Eating with Reverence

Many families around the world begin their meals by saying their own version of grace at the dinner table.When we take the time to prepare a meal that satisfies all of the senses and slow down to experience it, we are engaging in an ancient ritual of thankfulness and reverence. Reverence is to act with ‘veneration’ or deepest respect.

Dr. Masaru Emoto has opened up the world of gratitude and love in his water crystal experiments. Water is in great abundance in our food and in our bodies and it makes sense that we need to think positive thoughts about our food as we eat it. In this way we can make the most of our food and the experience of eating it. Perhaps we can even improve the nutritional absorption.

"From Mr. Emoto’s work we are provided with factual evidence, that human vibrational energy, thoughts, words, ideas and music, affect the molecular structure of water, the very same water that comprises over seventy percent of a mature human body and covers the same amount of our planet.”

Saying a simple thank you, as in a blessing before your meal, will set the intent of this gratitude and respect for your food.
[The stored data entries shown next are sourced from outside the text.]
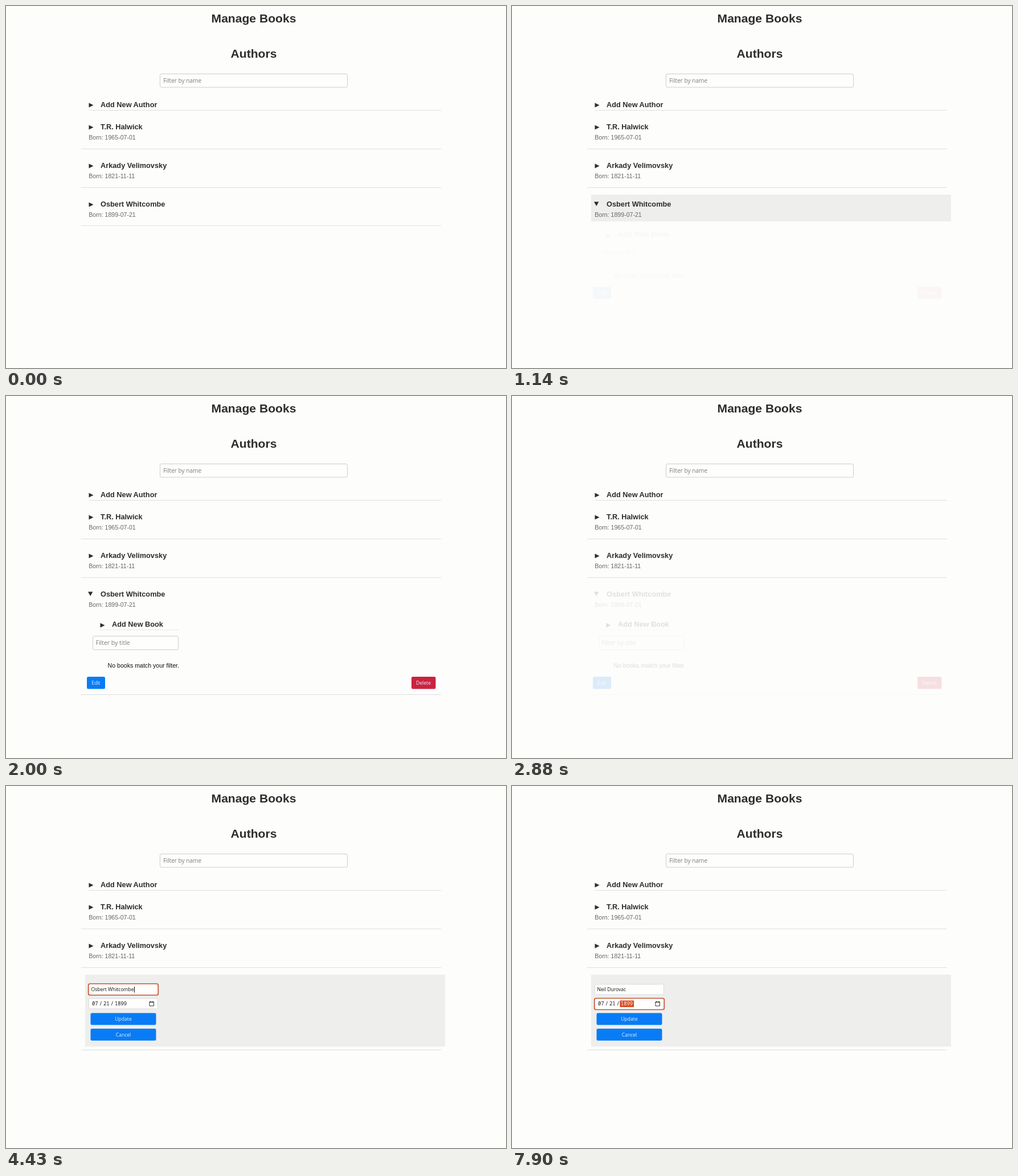
Animation, 878 px wide and 637 px high, one loop 8000 ms. Source, as an HTML page:

```html
<!DOCTYPE html>
<html lang="en">
<head>
<meta charset="utf-8">
<title>Manage Books</title>
<style>
html, body { margin: 0; width: 100%; height: 100%; overflow: hidden; background: #fdfdfb; }
svg { display: block; width: 878px; height: 637px; }
text { font: 10.6px "Liberation Sans", Arial, sans-serif; fill: #666; white-space: pre; }
.h1 { font-size: 21.1px; font-weight: bold; fill: #2d2d2d; text-anchor: middle; }
.h2 { font-size: 12.75px; font-weight: bold; fill: #2d2d2d; }
.hint { font: 10.1px "Open Sans", sans-serif; fill: #7b7b74; }
.btn { font: 8.6px "Open Sans", sans-serif; fill: #e4f0ff; text-anchor: middle; }
.val { font: 8.55px "Open Sans", sans-serif; fill: #111; }
.date { font: 8.8px "Noto Sans Mono", monospace; fill: #111; }
.line { stroke: #dfdfe3; }
.box { fill: #fefefd; stroke: #cdcdcb; }
.blue { fill: #087cf6; }
.tri { fill: #2d2d2d; }
.hover { fill: #eeeeec; }
.pick { fill: #d9491f; }
.ring { fill: #fefefd; stroke: #c5532f; stroke-width: 1.7; }
</style>
</head>
<body>
<svg viewBox="0 0 878 637">
  <defs><path id="closed" class="tri" d="M0-4 8 0 0 4z"/></defs>

  <text class="h1" x="435" y="29">Manage Books</text>
  <text class="h1" x="435" y="91">Authors</text>
  <rect class="box" x="270.5" y="119.5" width="329" height="23.5" rx="2.5"/>
  <text class="hint" x="276.3" y="135">Filter by name</text>

  <use href="#closed" x="145.5" y="174.5"/>
  <text class="h2" x="166" y="178">Add New Author</text>
  <path class="line" d="M145.5 183.5H764"/>

  <use href="#closed" x="145.5" y="213.5"/>
  <text class="h2" x="166" y="217">T.R. Halwick</text>
  <text x="145.3" y="235">Born: 1965-07-01</text>
  <path class="line" d="M132 251.5H764"/>

  <use href="#closed" x="145.5" y="281.5"/>
  <text class="h2" x="166" y="284.5">Arkady Velimovsky</text>
  <text x="145.3" y="303">Born: 1821-11-11</text>
  <path class="line" d="M132 319.5H764"/>

  <rect id="cardHover" class="hover" x="139" y="332" width="632" height="47"/>

  <g id="card">
    <use id="shut" href="#closed" x="145.5" y="349.5"/>
    <path id="open" class="tri" d="M144 344.5h8.4l-4.2 7.6z"/>
    <text class="h2" x="166" y="352.5">Osbert Whitcombe</text>
    <text x="145.3" y="370.5">Born: 1899-07-21</text>
  </g>
  <path id="shutLine" class="line" d="M132 386.5H764"/>

  <g id="books">
    <rect id="bookHover" class="hover" x="165" y="391" width="137" height="20.5"/>
    <use href="#closed" x="165.5" y="403.5"/>
    <text class="h2" x="186" y="406">Add New Book</text>
    <path class="line" d="M165 411.5H302" stroke-dasharray="2 1"/>
    <rect class="box" x="152.5" y="422.5" width="150" height="24" rx="2.5"/>
    <text class="hint" x="157.5" y="438" style="font-size:10.5px">Filter by title</text>
    <text x="178.5" y="478" style="fill:#111">No books match your filter.</text>
    <rect class="blue" x="142" y="494" width="32" height="21.5" rx="2.5"/>
    <text class="btn" x="158" y="508">Edit</text>
    <rect x="712" y="494" width="42.5" height="21.5" rx="2.5" fill="#cb2240"/>
    <text class="btn" x="733" y="508">Delete</text>
    <path class="line" d="M132 525.5H764"/>
  </g>

  <g id="form">
    <rect class="box" x="145.5" y="349" width="121" height="18" rx="1" style="stroke:#ddd"/>
    <rect id="nameRing" class="ring" x="144.7" y="348" width="122.6" height="20" rx="3"/>
    <rect id="pick" class="pick" x="149.5" y="353" height="11"/>
    <text id="name" class="val" x="149.5" y="361"></text>
    <path id="caret" stroke="#111" d="M0 353v10.5"/>

    <rect class="box" x="145.5" y="374" width="121" height="18" rx="1" style="stroke:#ddd"/>
    <rect id="dateRing" class="ring" x="144.7" y="373.5" width="122.6" height="20" rx="3"/>
    <rect id="yearPick" class="pick" x="189.5" y="377.5" width="24.5" height="11.5"/>
    <text class="date" y="386"><tspan x="151">07</tspan><tspan x="163.8">/</tspan><tspan x="171">21</tspan><tspan x="183.8">/</tspan><tspan id="year" x="191">1899</tspan></text>
    <path d="M252 380h7.5v7H252zM251.5 380.5h8.5M253.5 378.5v2M258 378.5v2" fill="none" stroke="#333"/>

    <rect class="blue" x="148.5" y="399.5" width="115" height="21" rx="2.5"/>
    <text class="btn" x="206" y="413">Update</text>
    <rect class="blue" x="148.5" y="427" width="115" height="21" rx="2.5"/>
    <text class="btn" x="206" y="441">Cancel</text>
    <path class="line" d="M132 464.5H764"/>
  </g>
</svg>
<script>
const LOOP = 8000;
const el = id => document.getElementById(id);
const ramp = (t, a, b) => Math.min(1, Math.max(0, (t - a) / (b - a)));
const within = (t, a, b) => t >= a && t < b;
const fade = (id, v) => { el(id).style.opacity = +v; };

function draw(t) {
  const leave = 1 - ramp(t, 2690, 2910);
  const editing = t >= 3940;
  const naming = within(t, 4430, 7900);
  const selected = within(t, 5480, 6260);
  const dating = t >= 7900;

  fade("cardHover", within(t, 370, 2000) || editing);
  el("cardHover").setAttribute("height", editing ? 126.5 : 47);

  // The card opens, then gives way to the edit form.
  fade("card", leave);
  fade("shut", t < 720);
  fade("open", t >= 720);
  fade("shutLine", 1 - ramp(t, 720, 1120));
  fade("books", ramp(t, 1130, 1520) * leave);
  fade("bookHover", within(t, 2270, 2330));
  fade("form", ramp(t, 2910, 3130));

  const name = el("name");
  name.textContent = t < 6260 ? "Osbert Whitcombe" : "Neil Durovac";
  name.style.fill = selected ? "#fff" : "#111";
  const width = name.getComputedTextLength();
  el("pick").setAttribute("width", width);
  el("caret").setAttribute("transform", `translate(${Math.round(149.5 + width) + .5})`);
  fade("nameRing", naming);
  fade("pick", selected);
  fade("caret", naming && !selected && t < 7480);

  fade("dateRing", dating);
  fade("yearPick", dating);
  el("year").style.fill = dating ? "#fff" : "#111";
}

const start = performance.now();
function tick() {
  draw((performance.now() - start) % LOOP);
  requestAnimationFrame(tick);
}
tick();
</script>
</body>
</html>
```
If you’ve taken the time to prepare a meal that is healthy and satisfies the needs of your body, then it will be easy to truly feel it. It doesn’t have to be religious unless you want it to be. A simple thank you to the life (vegetable or animal) that contributed to your meal is enough.

Setting the table and surrounding your meal with a beautiful environment is a way to show respect for the food that we are eating. Using a tablecloth, place mats, nice glasses and cloth napkins will make every meal a celebration! Set the table with flowers & candles and put on some slow and relaxing music.

When preparing your meals, try to think about how to appeal to all your senses through textures, colours, smells, tastes and sounds. Using your senses as a tool to become more ‘mindful’ will help you to notice and appreciate your food as never before. During food preparation think about the loved ones or guests with whom you will be sharing the meal .
Mindfully preparing and eating meals is a practice that is taught to those with eating disorders. It helps to become more aware of the habits we have and our emotional connections with our food. Zen monks practice Shojin Cooking to help their spiritual journey. It includes preparing food in a mindful way as well as mindfulness in every step of the process from earth to table. "If a woman could see the sparks of light going forth from her fingertips when she is cooking, and the substance of light that goes into the food she handles, she would be amazed to see how much of herself she charges into the meals that she prepares for her family and friends….”
Maha Chohan, Electrons

Being aware of the textures, colours, shapes, smells, tastes and sounds with each mouthful will help you get the most from your food experience. Use your five senses to appreciate and notice things you never did before.

By eating with respect for the food we are nourishing our bodies with and preparing and eating in an atmosphere that supports this, we can increase the absorption of the nutrients in our food and enhance the support and enjoyment that it gives us. Eat with Reverence.